A not-so-sweet ending to chocolate trademark dispute
With Easter just around the corner, many of us could expect to receive a Cadbury or Nestle easter egg. Did you know that over the last few years both companies have been involved in legal disputes over trademarking, with Cadbury recently withdrawing a trademark claim over their wrapper colour?
In 1995 Cadbury registered a trademark for the purple colour (Pantone 2685C) used for their ‘chocolate in bar or tablet form’. Cadbury then applied for a new trademark in 2004 to cover additional products such as drinking chocolate and cakes. The wording of the application stated: “…being the predominant colour applied to the whole visible surface of the packaging goods”.
Nestle opposed this application (after all Quality Street and the ‘Purple One’ sweet both have purple packaging) with the Court of Appeal then rejecting the application in 2013. The COA found issue with the wording of the application, stating that the term ‘predominant colour’ was too wide-ranging and lacked “the required clarity, precision, self-containment, durability and objectivity to qualify for registration”
In the judgement, Lord Justice Floyd stated: “If allowed to be the predominant colour rather than restricted to the whole surface, the registration could cover uses of purple in extravagantly different ways… the mark could appear as stripes, spots, a large central blob, or in any other form.”
The decision has demonstrated that the wording of any trademark application is key and must be clearly defined. As of February 2019, Cadbury’s parent company Mondelez International has said it will not launch any further appeal.

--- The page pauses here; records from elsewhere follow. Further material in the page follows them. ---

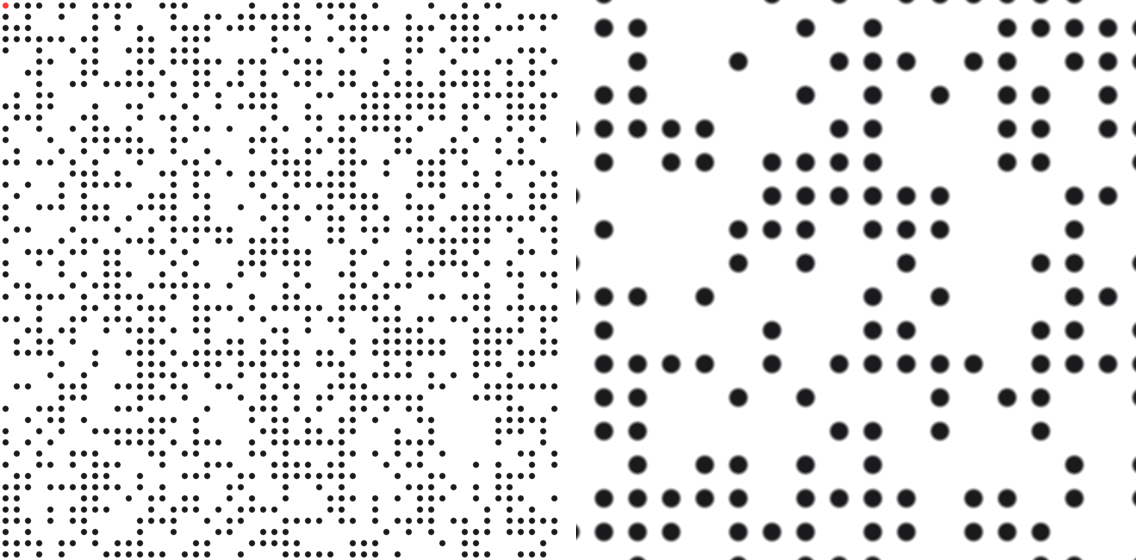
Left, the full canvas; right, a detail of the centre.
A WebGL 2 fragment shader for this pattern:

```glsl
#version 300 es
precision highp float;

#define CELLS 50.0
#define DOT_RADIUS 0.27
#define EDGE 0.075
#define FILL 0.52
#define CLUMPING 0.17
#define COLUMN_BIAS 0.22
#define PAPER vec3(1.0)
#define INK vec3(0.10, 0.10, 0.11)
#define ACCENT vec3(1.0, 0.22, 0.22)

uniform vec2 u_resolution;
out vec4 fragColor;

// Integer hash of a grid cell, 0 to 1
float hash(vec2 cell) {
    uvec2 q = uvec2(ivec2(cell) + 101) * uvec2(1597u, 3571u);
    uint n = q.x ^ (q.y * 2657u);
    n = (n ^ (n >> 15)) * 73471u;
    n = (n ^ (n >> 13)) * 91183u;
    n ^= n >> 16;
    return float(n & 65535u) / 65536.0;
}

// Layered sines: loose clumps a few cells wide, taller than broad
float clumps(vec2 cell) {
    float sum = 0.0;
    for (float i = 0.0; i < 4.0; i++) {
        vec2 wave = vec2(0.8 + 0.23 * i, 0.25 + 0.17 * i);
        wave.y *= mod(i, 2.0) < 0.5 ? 1.0 : -1.0;
        sum += sin(dot(cell, wave) + 2.4 * i + sin(cell.y * 0.31 + i));
    }
    return sum * 0.5;
}

// Chance that a cell holds a dot
float density(vec2 cell) {
    float column = hash(vec2(cell.x, 77.0)) - 0.5;
    return FILL + CLUMPING * clumps(cell) + COLUMN_BIAS * column;
}

void main() {
    vec2 grid = gl_FragCoord.xy / u_resolution * CELLS;
    vec2 cell = floor(grid);
    float dist = length(fract(grid) - 0.5);

    // One accent dot marks the upper left corner
    bool corner = cell.x < 0.5 && cell.y > CELLS - 1.5;
    bool filled = corner || hash(cell) < density(cell);

    // Soft-edged disc in each filled cell
    float disc = 1.0 - smoothstep(DOT_RADIUS - EDGE, DOT_RADIUS + EDGE, dist);
    float cover = filled ? disc : 0.0;
    fragColor = vec4(mix(PAPER, corner ? ACCENT : INK, cover), 1.0);
}
```
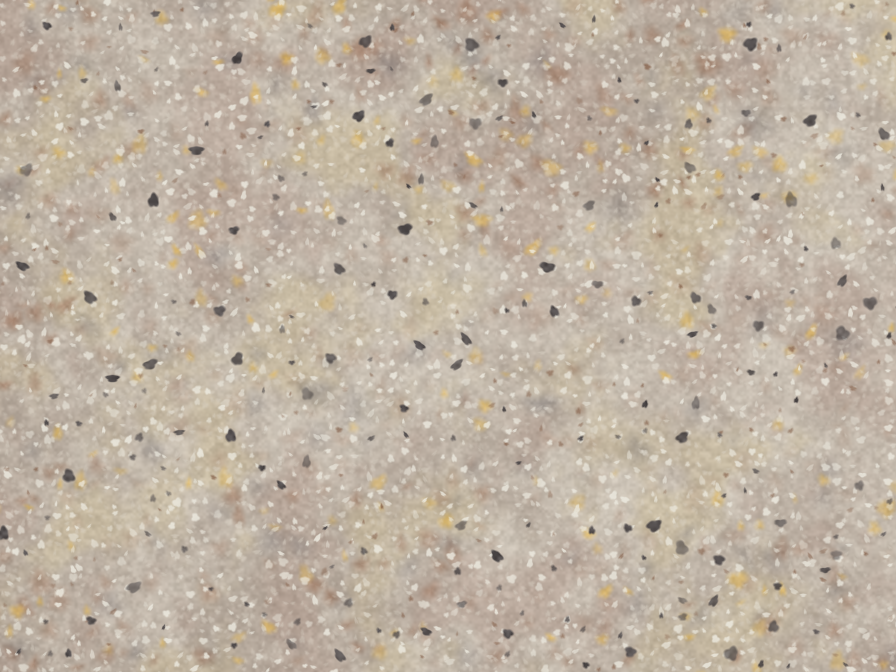
Give the GLSL for this texture, as a WebGL 2 fragment shader.

```glsl
#version 300 es
precision highp float;
// Speckled cream stone: cloudy ground, soft tinted patches, pale chips and dark grains.

uniform vec2 u_resolution;
out vec4 fragColor;

float hash(vec2 p) {
    return fract(sin(dot(p, vec2(127.1, 311.7))) * 43758.5453);
}

float valueNoise(vec2 p) {
    vec2 cell = floor(p), f = fract(p);
    f = f * f * (3.0 - 2.0 * f);
    return mix(mix(hash(cell), hash(cell + vec2(1, 0)), f.x),
               mix(hash(cell + vec2(0, 1)), hash(cell + vec2(1, 1)), f.x), f.y);
}

float cloud(vec2 p) {
    float sum = 0.0, amplitude = 0.53;
    for (int i = 0; i < 4; i++) {
        sum += amplitude * valueNoise(p);
        p = mat2(1.6, 1.2, -1.2, 1.6) * p + 17.3;
        amplitude *= 0.5;
    }
    return sum;
}

// Coverage of scattered irregular grains; radii and blur are in cell units.
float grains(vec2 p, float cells, float share, vec2 radii, float blur, float seed) {
    p *= cells;
    vec2 home = floor(p);
    float coverage = 0.0;
    for (int y = -1; y <= 1; y++) {
        for (int x = -1; x <= 1; x++) {
            vec2 cell = home + vec2(x, y);
            vec2 key = cell + seed * 13.7;
            if (hash(key) > share) continue;
            vec2 jitter = vec2(hash(key + 3.1), hash(key + 7.7));
            vec2 q = p - cell - mix(vec2(0.1), vec2(0.9), jitter);

            // Random direction, elongation and lumpy outline
            float turn = 6.2832 * hash(key + 11.3);
            q = mat2(cos(turn), -sin(turn), sin(turn), cos(turn)) * q;
            q.y /= mix(0.5, 0.95, hash(key + 19.9));
            float angle = atan(q.y, q.x + 1e-5);
            float lump = 1.0 + 0.13 * sin(3.0 * angle + turn) + 0.07 * sin(5.0 * angle - 2.0 * turn);

            float pick = hash(key + 23.5);
            float radius = mix(radii.x, radii.y, pick * pick) * lump;
            float body = 1.0 - smoothstep(radius - blur, radius + blur, length(q));
            coverage = max(coverage, body * mix(0.45, 1.0, hash(key + 31.1)));
        }
    }
    return coverage;
}

void main() {
    vec2 p = gl_FragCoord.xy / u_resolution.y;
    float broad = cloud(p * 5.0 + 4.0);
    float warmth = cloud(p * 9.0 + 31.0);

    // Cloudy ground
    vec3 color = mix(vec3(0.70, 0.65, 0.60), vec3(0.80, 0.765, 0.715),
                     smoothstep(0.25, 0.75, 0.5 * broad + 0.5 * cloud(p * 24.0)));
    color = mix(color, vec3(0.80, 0.74, 0.60), 0.5 * smoothstep(0.5, 0.75, warmth));
    color = mix(color, vec3(0.69, 0.60, 0.55), 0.5 * smoothstep(0.5, 0.25, warmth));

    // Soft brown, grey and yellow patches
    float brown = grains(p, 24.0, 0.45, vec2(0.15, 0.42), 0.3, 1.0);
    color = mix(color, vec3(0.62, 0.47, 0.38), brown * mix(0.75, 0.25, smoothstep(0.3, 0.7, broad)));
    float grey = grains(p, 14.0, 0.3, vec2(0.12, 0.35), 0.3, 2.0);
    color = mix(color, vec3(0.50, 0.48, 0.48), 0.5 * grey);
    float yellow = grains(p, 26.0, 0.2, vec2(0.12, 0.36), 0.2, 3.0);
    color = mix(color, vec3(0.89, 0.72, 0.34), 0.7 * yellow);

    // Fine mottling and faint translucent chips
    color += 0.07 * (valueNoise(p * 130.0) - 0.5) + 0.05 * (valueNoise(p * 230.0 + 9.0) - 0.5);
    float faint = grains(p, 75.0, 0.6, vec2(0.2, 0.42), 0.22, 4.0);
    color = mix(color, vec3(0.86, 0.83, 0.78), 0.5 * faint);

    // Pale chips
    float chips = grains(p, 54.0, 0.5, vec2(0.18, 0.38), 0.12, 5.0);
    color = mix(color, vec3(0.93, 0.92, 0.88), 0.85 * chips);

    // Dark grains and tiny rust flecks
    float rust = grains(p, 32.0, 0.12, vec2(0.08, 0.18), 0.09, 6.0);
    color = mix(color, vec3(0.50, 0.35, 0.26), 0.7 * rust);
    float dark = grains(p, 21.0, 0.34, vec2(0.07, 0.24), 0.055, 7.0);
    vec3 darkColor = vec3(0.25, 0.23, 0.23) + 0.14 * valueNoise(p * 160.0);
    color = mix(color, darkColor, min(1.0, 1.15 * dark));

    fragColor = vec4(clamp(color, 0.0, 1.0), 1.0);
}
```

Nestle have also been involved in a similar situation; in 2002 the company applied for a trademark in Europe for the three dimensional shape of the 4 fingered KitKat. The KitKat was created by Rowntree (now owned by Nestle) in 1935. Similar 4-fingered chocolate products are also available in Europe, including the Kvikk Lunsj and Milka Leo bar – both made by Mondelez, parent company of Cadbury, who opposed the trademark application.
The case centred on whether the KitKat brand was distinctive enough that it could be recognised by shape alone with evidence that it was recognisable in every European Union country.
Nestle argued that “…by focusing on individual markets, the Court’s decision was incompatible with the unitary character of the EU trademark and the very existence of a single market. The unitary character of the EU trademark implies that territorial borders within the European Union are to be disregarded for the purposes of assessing the acquisition of distinctive character through use.”*
In July 2018 the European Court of Justice finally declared that KitKat shape was not ‘distinctive’ enough to be recognised in all EU member states to warrant trademark protection.
Wattey Kemnay, Legal Executive in MKB Law’s Corporate Team, comments: “The main function of a trademark is to identify the source or origin of the goods and services. For non-conventional marks – such as colour mark, sound, three dimensional shape marks – extra efforts must be made to ensure that the marks meet the required clarity, specificity and precision so that it can be graphically presented.
It is therefore vital to carefully think of your trademark descriptions if you’re registering a mark that isn’t in its traditional form (i.e. logos, words or figurative marks). The description must be clear, unambiguous and sufficient to describe the marks you are seeking to register.”
How We Can Help…
Whether you are starting a new business venture in Northern Ireland, or are an existing business owner with multiple brands already in place, it is essential that you protect your Intellectual Property by registering a trademark.
A trademark is a brand that identifies a specific product or service. The owner of the trademark may be an individual, company or other legal entity. Registering a trademark is done through the UK Intellectual Property Office or the EU Intellectual Property Office.
In addition to the visual and written aspect of your trademark you will also be required to list it within the specific classification that accurately describes the product or service being offered. It is advisable to check the trademark database in advance to ensure there are no conflicts. Once the application has been received by the IPO, it will then be featured in the trademark journal for a period of two months, during which time anyone may object to the application.
The Corporate team at MKB Law provides clients with expert advice and guidance when applying or registering a trademark with the Intellectual Property Office. In the event that your application receives any objections, or if conflicts arise, our team will advise on the best course of action going forward. We will also assist with trademark renewals and any changes that may be required.